*** INPUT DATA Section Begins ***
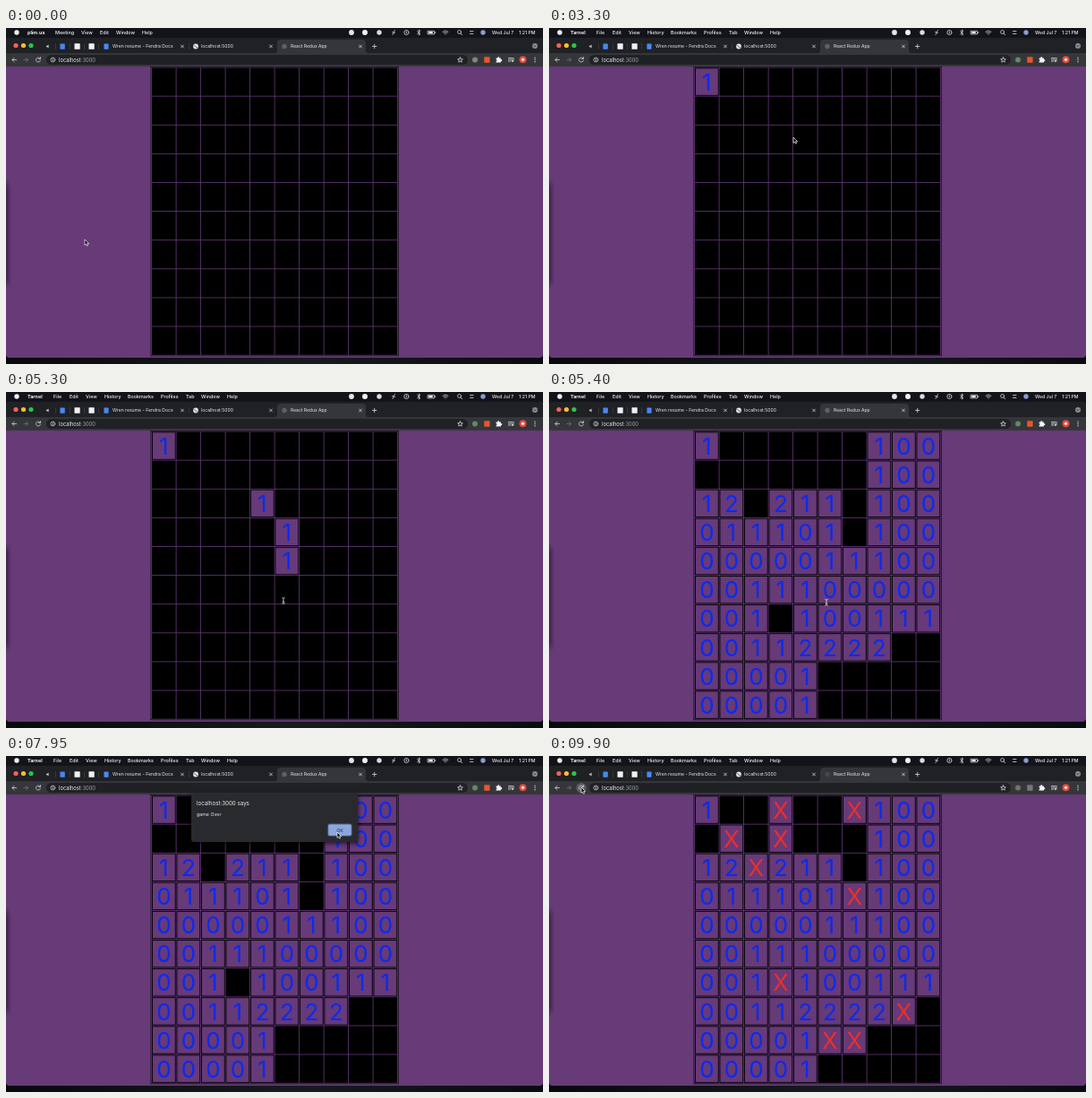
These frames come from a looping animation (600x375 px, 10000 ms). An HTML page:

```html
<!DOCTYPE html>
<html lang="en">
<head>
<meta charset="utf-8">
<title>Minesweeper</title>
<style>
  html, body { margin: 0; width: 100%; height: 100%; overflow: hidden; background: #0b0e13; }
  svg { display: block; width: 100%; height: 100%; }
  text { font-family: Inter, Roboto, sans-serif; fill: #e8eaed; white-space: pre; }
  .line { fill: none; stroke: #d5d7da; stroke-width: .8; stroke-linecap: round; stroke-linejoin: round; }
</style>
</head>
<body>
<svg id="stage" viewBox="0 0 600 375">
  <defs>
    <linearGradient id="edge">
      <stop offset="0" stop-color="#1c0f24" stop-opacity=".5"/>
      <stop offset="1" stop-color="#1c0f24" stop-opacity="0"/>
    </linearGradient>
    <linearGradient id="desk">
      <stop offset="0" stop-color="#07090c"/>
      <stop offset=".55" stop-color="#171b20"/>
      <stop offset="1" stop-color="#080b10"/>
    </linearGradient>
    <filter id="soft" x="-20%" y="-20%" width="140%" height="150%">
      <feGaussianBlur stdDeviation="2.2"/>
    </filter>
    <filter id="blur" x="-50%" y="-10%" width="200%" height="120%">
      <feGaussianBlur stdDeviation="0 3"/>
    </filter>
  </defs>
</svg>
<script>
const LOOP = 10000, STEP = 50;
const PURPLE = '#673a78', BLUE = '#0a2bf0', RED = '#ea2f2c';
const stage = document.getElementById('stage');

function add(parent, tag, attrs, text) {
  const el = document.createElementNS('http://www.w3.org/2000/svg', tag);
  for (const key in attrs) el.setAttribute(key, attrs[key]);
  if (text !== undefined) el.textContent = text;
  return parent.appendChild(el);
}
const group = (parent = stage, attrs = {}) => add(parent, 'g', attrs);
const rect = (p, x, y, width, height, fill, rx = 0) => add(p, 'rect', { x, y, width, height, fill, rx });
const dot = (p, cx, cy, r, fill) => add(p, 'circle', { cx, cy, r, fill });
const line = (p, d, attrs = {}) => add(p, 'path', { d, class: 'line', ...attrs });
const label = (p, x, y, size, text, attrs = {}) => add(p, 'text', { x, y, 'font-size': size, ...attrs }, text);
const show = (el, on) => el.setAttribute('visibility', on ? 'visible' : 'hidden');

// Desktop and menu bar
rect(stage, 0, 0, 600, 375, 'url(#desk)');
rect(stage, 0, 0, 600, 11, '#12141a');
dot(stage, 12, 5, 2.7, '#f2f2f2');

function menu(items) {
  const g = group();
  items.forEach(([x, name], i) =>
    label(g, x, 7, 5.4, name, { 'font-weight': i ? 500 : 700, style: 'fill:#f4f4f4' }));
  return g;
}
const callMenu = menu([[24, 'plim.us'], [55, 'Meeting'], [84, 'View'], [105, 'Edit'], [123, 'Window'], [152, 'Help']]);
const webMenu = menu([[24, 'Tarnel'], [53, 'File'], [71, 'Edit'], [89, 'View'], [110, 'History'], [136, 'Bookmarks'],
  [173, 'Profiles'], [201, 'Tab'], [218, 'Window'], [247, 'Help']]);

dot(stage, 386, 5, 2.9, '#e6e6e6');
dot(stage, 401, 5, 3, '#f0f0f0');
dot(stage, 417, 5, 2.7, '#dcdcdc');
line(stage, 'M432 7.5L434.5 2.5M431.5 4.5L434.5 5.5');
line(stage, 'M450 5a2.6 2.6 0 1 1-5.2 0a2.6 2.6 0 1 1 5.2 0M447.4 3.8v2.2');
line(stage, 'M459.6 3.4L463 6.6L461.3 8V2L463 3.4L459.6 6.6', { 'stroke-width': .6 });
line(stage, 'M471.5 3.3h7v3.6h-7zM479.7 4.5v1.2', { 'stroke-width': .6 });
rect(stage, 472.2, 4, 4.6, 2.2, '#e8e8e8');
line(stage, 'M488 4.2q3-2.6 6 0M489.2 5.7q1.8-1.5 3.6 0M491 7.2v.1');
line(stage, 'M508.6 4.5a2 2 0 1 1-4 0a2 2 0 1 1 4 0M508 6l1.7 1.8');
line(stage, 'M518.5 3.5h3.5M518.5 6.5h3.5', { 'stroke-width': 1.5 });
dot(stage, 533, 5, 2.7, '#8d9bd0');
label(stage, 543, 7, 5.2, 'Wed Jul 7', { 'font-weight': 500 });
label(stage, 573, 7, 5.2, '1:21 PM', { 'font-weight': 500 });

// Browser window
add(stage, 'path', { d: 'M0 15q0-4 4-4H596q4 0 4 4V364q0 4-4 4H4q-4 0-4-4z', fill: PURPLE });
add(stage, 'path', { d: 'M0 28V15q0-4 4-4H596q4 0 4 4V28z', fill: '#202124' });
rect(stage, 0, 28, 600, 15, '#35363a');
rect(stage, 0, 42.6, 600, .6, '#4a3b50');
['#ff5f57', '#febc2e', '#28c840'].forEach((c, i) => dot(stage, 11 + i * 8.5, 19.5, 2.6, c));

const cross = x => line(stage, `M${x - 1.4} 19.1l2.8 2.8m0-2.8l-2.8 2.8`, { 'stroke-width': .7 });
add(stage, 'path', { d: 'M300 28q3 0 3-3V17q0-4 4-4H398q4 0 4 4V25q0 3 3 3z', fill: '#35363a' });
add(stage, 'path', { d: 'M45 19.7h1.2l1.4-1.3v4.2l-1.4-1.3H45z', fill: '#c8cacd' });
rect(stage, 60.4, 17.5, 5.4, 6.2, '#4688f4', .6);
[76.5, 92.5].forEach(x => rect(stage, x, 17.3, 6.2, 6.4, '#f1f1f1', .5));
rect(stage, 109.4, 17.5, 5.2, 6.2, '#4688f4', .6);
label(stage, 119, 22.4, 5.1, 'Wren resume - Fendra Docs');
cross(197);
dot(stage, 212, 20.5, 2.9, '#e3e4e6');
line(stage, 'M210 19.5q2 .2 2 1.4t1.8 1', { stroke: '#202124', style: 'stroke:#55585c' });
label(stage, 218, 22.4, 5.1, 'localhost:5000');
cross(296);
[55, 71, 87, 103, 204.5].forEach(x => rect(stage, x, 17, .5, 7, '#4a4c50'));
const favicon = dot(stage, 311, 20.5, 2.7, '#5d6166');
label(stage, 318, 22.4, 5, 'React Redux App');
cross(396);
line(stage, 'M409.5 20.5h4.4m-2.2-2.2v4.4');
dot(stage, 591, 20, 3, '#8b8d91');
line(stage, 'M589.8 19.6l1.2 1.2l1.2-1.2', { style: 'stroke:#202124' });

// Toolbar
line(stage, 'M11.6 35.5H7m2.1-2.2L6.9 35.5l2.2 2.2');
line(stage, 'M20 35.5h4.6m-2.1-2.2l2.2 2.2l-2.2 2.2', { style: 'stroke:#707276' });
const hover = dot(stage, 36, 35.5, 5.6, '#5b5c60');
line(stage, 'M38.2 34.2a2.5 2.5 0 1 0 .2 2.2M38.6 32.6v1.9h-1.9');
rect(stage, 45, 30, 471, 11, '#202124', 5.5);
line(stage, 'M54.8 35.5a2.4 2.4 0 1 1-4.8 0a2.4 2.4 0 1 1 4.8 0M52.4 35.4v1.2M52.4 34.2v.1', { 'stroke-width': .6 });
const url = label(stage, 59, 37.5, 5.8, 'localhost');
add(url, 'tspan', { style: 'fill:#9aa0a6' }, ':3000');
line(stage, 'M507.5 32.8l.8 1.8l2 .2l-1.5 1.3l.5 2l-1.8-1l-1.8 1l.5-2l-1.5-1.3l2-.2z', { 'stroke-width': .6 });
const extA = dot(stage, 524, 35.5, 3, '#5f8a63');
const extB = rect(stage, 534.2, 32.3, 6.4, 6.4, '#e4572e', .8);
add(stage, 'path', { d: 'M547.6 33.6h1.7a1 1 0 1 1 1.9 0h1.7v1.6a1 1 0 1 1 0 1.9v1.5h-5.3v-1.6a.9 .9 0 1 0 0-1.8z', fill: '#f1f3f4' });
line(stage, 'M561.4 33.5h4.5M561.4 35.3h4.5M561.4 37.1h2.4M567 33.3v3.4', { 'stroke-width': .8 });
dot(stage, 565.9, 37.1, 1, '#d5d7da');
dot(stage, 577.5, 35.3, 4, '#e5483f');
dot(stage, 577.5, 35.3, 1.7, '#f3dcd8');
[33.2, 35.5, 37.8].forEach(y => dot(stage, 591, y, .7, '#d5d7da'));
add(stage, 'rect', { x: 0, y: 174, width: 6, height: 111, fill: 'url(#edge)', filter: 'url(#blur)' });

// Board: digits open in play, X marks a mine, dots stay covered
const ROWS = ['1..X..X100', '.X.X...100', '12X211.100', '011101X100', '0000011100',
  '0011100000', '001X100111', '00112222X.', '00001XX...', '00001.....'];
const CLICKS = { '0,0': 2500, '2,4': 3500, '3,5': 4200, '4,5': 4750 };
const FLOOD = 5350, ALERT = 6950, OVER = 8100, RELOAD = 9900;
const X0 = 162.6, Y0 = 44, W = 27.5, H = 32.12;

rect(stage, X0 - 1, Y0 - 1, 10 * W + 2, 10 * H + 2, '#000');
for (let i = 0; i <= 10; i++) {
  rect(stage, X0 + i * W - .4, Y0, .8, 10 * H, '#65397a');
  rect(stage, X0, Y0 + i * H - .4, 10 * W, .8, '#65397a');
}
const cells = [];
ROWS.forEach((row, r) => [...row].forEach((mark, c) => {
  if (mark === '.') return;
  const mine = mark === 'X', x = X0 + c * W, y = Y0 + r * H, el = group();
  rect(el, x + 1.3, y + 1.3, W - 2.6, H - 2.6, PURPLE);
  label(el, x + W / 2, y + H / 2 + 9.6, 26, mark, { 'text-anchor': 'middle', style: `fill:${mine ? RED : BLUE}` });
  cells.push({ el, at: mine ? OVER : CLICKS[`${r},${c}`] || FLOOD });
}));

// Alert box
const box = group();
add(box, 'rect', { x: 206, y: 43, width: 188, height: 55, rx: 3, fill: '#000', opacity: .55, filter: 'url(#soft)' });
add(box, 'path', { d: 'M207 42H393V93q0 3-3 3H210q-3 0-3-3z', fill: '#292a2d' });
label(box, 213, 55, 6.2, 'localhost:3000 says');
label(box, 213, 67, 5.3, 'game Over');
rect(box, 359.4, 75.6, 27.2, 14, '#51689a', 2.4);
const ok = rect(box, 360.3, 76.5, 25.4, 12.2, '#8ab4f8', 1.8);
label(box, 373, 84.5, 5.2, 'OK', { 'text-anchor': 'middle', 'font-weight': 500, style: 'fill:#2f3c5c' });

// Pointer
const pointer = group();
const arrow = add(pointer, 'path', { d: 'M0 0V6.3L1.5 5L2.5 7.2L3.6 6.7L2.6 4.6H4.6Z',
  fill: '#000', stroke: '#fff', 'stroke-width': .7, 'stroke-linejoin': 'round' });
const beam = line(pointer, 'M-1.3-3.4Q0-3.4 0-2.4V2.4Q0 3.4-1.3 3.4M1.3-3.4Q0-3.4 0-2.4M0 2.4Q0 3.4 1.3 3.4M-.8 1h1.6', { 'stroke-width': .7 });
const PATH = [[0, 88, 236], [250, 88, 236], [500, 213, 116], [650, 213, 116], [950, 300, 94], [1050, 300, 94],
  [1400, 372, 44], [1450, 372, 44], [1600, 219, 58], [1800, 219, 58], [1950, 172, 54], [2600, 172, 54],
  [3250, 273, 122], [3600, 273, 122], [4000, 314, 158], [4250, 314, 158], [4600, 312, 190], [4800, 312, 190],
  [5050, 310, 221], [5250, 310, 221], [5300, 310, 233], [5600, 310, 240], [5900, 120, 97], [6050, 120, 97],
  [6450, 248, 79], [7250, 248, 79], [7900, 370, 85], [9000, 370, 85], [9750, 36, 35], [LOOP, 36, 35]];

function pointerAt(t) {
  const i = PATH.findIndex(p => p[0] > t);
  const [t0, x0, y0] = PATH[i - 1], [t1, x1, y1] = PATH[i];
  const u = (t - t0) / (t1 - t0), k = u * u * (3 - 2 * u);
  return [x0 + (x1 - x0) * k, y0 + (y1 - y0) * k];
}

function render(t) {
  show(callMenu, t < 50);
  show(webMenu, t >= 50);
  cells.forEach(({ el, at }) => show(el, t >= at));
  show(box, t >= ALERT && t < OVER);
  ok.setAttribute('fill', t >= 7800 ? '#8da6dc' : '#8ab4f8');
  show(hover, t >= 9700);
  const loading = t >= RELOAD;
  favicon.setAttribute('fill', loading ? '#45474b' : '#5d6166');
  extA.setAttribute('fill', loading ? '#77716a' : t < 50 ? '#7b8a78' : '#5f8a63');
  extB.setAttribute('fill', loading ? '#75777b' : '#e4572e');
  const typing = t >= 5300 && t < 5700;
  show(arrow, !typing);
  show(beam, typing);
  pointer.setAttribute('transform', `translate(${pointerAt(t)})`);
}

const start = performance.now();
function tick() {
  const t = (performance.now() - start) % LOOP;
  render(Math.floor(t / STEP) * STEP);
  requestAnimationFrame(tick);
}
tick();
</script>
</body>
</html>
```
*** INPUT DATA Section Ends ***
* REQUIRED WORK
What lines in the material above hold the string "filter"? List them.

* WRITTEN SOLUTION
    <filter id="soft" x="-20%" y="-20%" width="140%" height="150%">
    </filter>
    <filter id="blur" x="-50%" y="-10%" width="200%" height="120%">
    </filter>
add(stage, 'rect', { x: 0, y: 174, width: 6, height: 111, fill: 'url(#edge)', filter: 'url(#blur)' });
add(box, 'rect', { x: 206, y: 43, width: 188, height: 55, rx: 3, fill: '#000', opacity: .55, filter: 'url(#soft)' });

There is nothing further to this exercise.